I am basically agnostic, but for complicated and boring reasons I am reading the Pauline Epistles (certain books of the New Testament which are presented to as as letters written by the Apostle Paul to various early Christian churches around the Med.) It's been interesting.
Paul has a reputation for being kind of a rule-bound prick. I have certainly been known to blame most of what is bad about the Catholic Church on Paul (not the pedophilia, he's pretty down on that kind of thing.) Turns out I was pretty much wrong.
There are a number of themes running through the letters, and yes, there are certainly outbursts of slightly weird and detailed rules, but a major theme is this: Do whatever you want, but do it for the right reasons. If the intention and meaning of what you do is good, then what you do is good.
This strikes me, in general, as a pretty good way to run your life. I am, as usual, intending to stretch and distort this thing to cover photography.
Paul is interested in meaning, internal and external. He wants his followers to act motivated by godly things, and he cautions them to be aware of what their actions look like. Do this, but not if someone seeing you will be led astray. Paul assumes a certain empathy on the part of his followers, an ability to fairly reliably guess what other, different, people will think and do.
This is, of course, not a particularly strange notion. For most of history, in most facets of life, people have simply assumed that we can pretty reliably guess what's going on in one another's heads: because we can. In the modern era there has been a little trend, especially in Art, toward what we might term individualism. The artist is responsible only for their own navel. In some cases we're not supposed to know what they're thinking, and in others we're not allowed to.
Anyways, Paul has no truck with that. He demands that his guys be tuned in to what the hell is going on around them.
Another theme one notes in Paul's writing is the idea that good motivations will lead, by some alchemy, to good results. Paul was a big expounder of that Christian notion that it is not by works but by faith that one achieves salvation. Which, any wag will instantly note, boxes you into a corner in which, apparently, you can do whatever you like.
It is a box, and Paul doesn't give us any answers, except to rail angrily against what might be termed not-good works. Well, Paul, if works don't matter, why u mad? Paul does not say, but he's definitely mad.
And thus with art and communication, in a way. Having the right intent, the right motivation, should produce Art that is worthwhile, somehow, by some alchemy that is difficult or impossible to explain.
No, no, it doesn't matter if you expose correctly, as long as you feeeeeeeel it, except no, you fucked that up, maybe you should expose better and feel less?
The way out of this rhetorical corner, as I see it, is to treat Good Art (and Good Works) not as the ostensible goal, but as diagnostic of the proper mind.

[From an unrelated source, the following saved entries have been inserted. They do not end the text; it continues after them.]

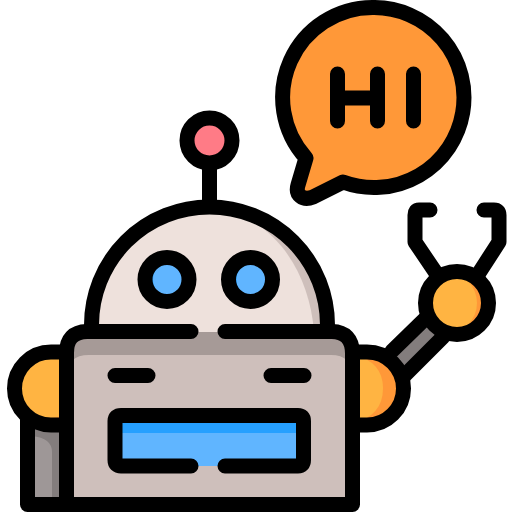
<!DOCTYPE html>
<html lang="en">
<head>
<meta charset="utf-8">
<title>Robot saying hi</title>
<style>
:root {
  --ink: #000;
  --paper: #fff;
  --bubble: #ff9838;
  --joint: #ffb442;
  --joint-shade: #ff9838;
  --head: #eee1dc;
  --head-shade: #cebfbb;
  --body: #cebfbb;
  --body-shade: #a69a97;
  --arm: #9e9797;
  --arm-shade: #837d7d;
  --eye: #60b5ff;
  --eye-shade: #26a0ff;
  --lamp: #ff7b86;
  --lamp-shade: #fb4455;
}
html, body { margin: 0; background: var(--paper); overflow: hidden; }
svg { display: block; width: 512px; height: 512px; }
.line { fill: none; stroke: var(--ink); stroke-width: 15; stroke-linecap: round; stroke-linejoin: round; }
.bubble { fill: var(--bubble); }
.joint { fill: var(--joint); }
.joint-shade { fill: var(--joint-shade); }
.head { fill: var(--head); }
.head-shade { fill: var(--head-shade); }
.body { fill: var(--body); }
.body-shade { fill: var(--body-shade); }
.arm { fill: var(--arm); }
.arm-shade { fill: var(--arm-shade); }
.eye { fill: var(--eye); }
.eye-shade { fill: var(--eye-shade); }
.lamp { fill: var(--lamp); }
.lamp-shade { fill: var(--lamp-shade); }
</style>
</head>
<body>
<svg viewBox="0 0 512 512" role="img" aria-label="Robot waving a claw hand, with a speech bubble that says HI">
  <defs>
    <clipPath id="eye-clip"><circle cx="0" cy="0" r="23"/></clipPath>
    <g id="robot-eye">
      <circle class="eye-shade" r="23"/>
      <circle class="eye" cx="9" r="23" clip-path="url(#eye-clip)"/>
      <circle class="line" r="22"/>
    </g>
    <clipPath id="lamp-clip"><circle cx="209.500" cy="140.500" r="23"/></clipPath>
    <clipPath id="hand-clip"><circle cx="457" cy="303" r="31"/></clipPath>
  </defs>

  <g id="speech-bubble">
    <path class="bubble" d="M373 8A89.500 89.500 0 1 1 343 182L313 197C303 201 295 194 298 184L307 157A89.500 89.500 0 0 1 373 8Z"/>
    <path class="line" d="M373 7.500A90 90 0 1 1 343 182L313 197C303 201 295 195 298 185L306 158A90 90 0 0 1 373 7.500Z"/>
    <g id="greeting" role="img" aria-label="HI">
      <path class="line" d="M337.500 74V121M377.500 74V121M338 98H377M413.500 74V121"/>
    </g>
  </g>

  <g id="antenna">
    <path class="line" d="M209.500 165V206"/>
    <circle class="lamp-shade" cx="209.500" cy="140.500" r="23"/>
    <circle class="lamp" cx="201" cy="140.500" r="24" clip-path="url(#lamp-clip)"/>
    <circle class="line" cx="209.500" cy="140.500" r="22.500"/>
  </g>

  <g id="head">
    <path class="head-shade" d="M92 332V325A117.500 117.500 0 0 1 327 325V332Z"/>
    <path class="head" d="M92 332V325A117 117 0 0 1 209 208C268 212 309 266 314 332Z"/>
    <path class="line" d="M91.500 331V325A118 118 0 0 1 327.500 325V331"/>
    <use href="#robot-eye" x="167" y="279.500"/>
    <use href="#robot-eye" x="250.500" y="279.500"/>
  </g>

  <g id="raised-arm">
    <path class="arm" d="M382 352L428 309L450 332L403 379Z"/>
    <path class="arm-shade" d="M389 357L423 324L440 331L404 374Z"/>
    <path class="line" d="M392 351L430 314M405 375L443 337"/>
    <circle class="joint-shade" cx="457" cy="303" r="31"/>
    <circle class="joint" cx="446" cy="303" r="31" clip-path="url(#hand-clip)"/>
    <circle class="line" cx="457" cy="303" r="31.500"/>
    <path class="line" d="M430 210H419Q415 210 415 215V242L436 273M484 210H494Q499 210 499 215V242L479 273"/>
  </g>

  <g id="shoulder-right">
    <path class="joint-shade" d="M353 352H367A36.500 36.500 0 0 1 367 425H353Z"/>
    <path class="joint" d="M353 354Q383 362 383 388Q383 416 353 423Z"/>
    <path class="line" d="M354 352H367A36.500 36.500 0 0 1 367 425H354"/>
  </g>

  <g id="lowered-arm">
    <path class="arm" d="M27 420H67V504H27Z"/>
    <path class="arm-shade" d="M32 420H67V504H52V452Q52 438 32 436Z"/>
    <path class="line" d="M27.500 420V504.500H66"/>
  </g>

  <g id="shoulder-left">
    <path class="joint-shade" d="M67 352H51A36.500 36.500 0 0 0 51 425H67Z"/>
    <path class="joint" d="M67 352H51A36.500 36.500 0 0 0 28 417Q44 421 67 415Z"/>
    <path class="line" d="M66 352H51A36.500 36.500 0 0 0 51 425H66"/>
  </g>

  <g id="torso">
    <path class="body" d="M67 504V353Q67 332 89 332H331Q352 332 352 353V504Z"/>
    <path class="body-shade" d="M67 376V353Q67 332 89 332H331Q352 332 352 353V376Q352 355 331 355H89Q67 355 67 376Z"/>
    <path class="line" d="M191 331.500H87Q66.500 332 66.500 353V504.500H352.500V353Q352 332 332 331.500H225"/>
    <path class="line" d="M115 375.500H148M271 375.500H304"/>
  </g>

  <g id="mouth">
    <rect class="eye" x="115" y="416" width="189" height="50" rx="6"/>
    <path class="eye-shade" d="M115 416H304V433H115Z"/>
    <path class="line" d="M191 466H121Q115 466 115 460V421Q115 415.500 121 415.500H298Q303.500 415.500 303.500 421V460Q303.500 466 298 466H225"/>
  </g>
</svg>
</body>
</html>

One does not purchase Christian salvation by giving money to the church. One gives money to the church as a natural consequence of faith. It it not the path to salvation, it is an indicator that you are on the path.
In the same way, one does not set out to make Good Art, one sets out to do something else. To make ones own Art, perhaps. Or to express something deeply felt. The Good Art arises when you're doing a good job at this, it is an indicator that you're on to something.
Good Art is, essentially, a side effect of being a Good Artist.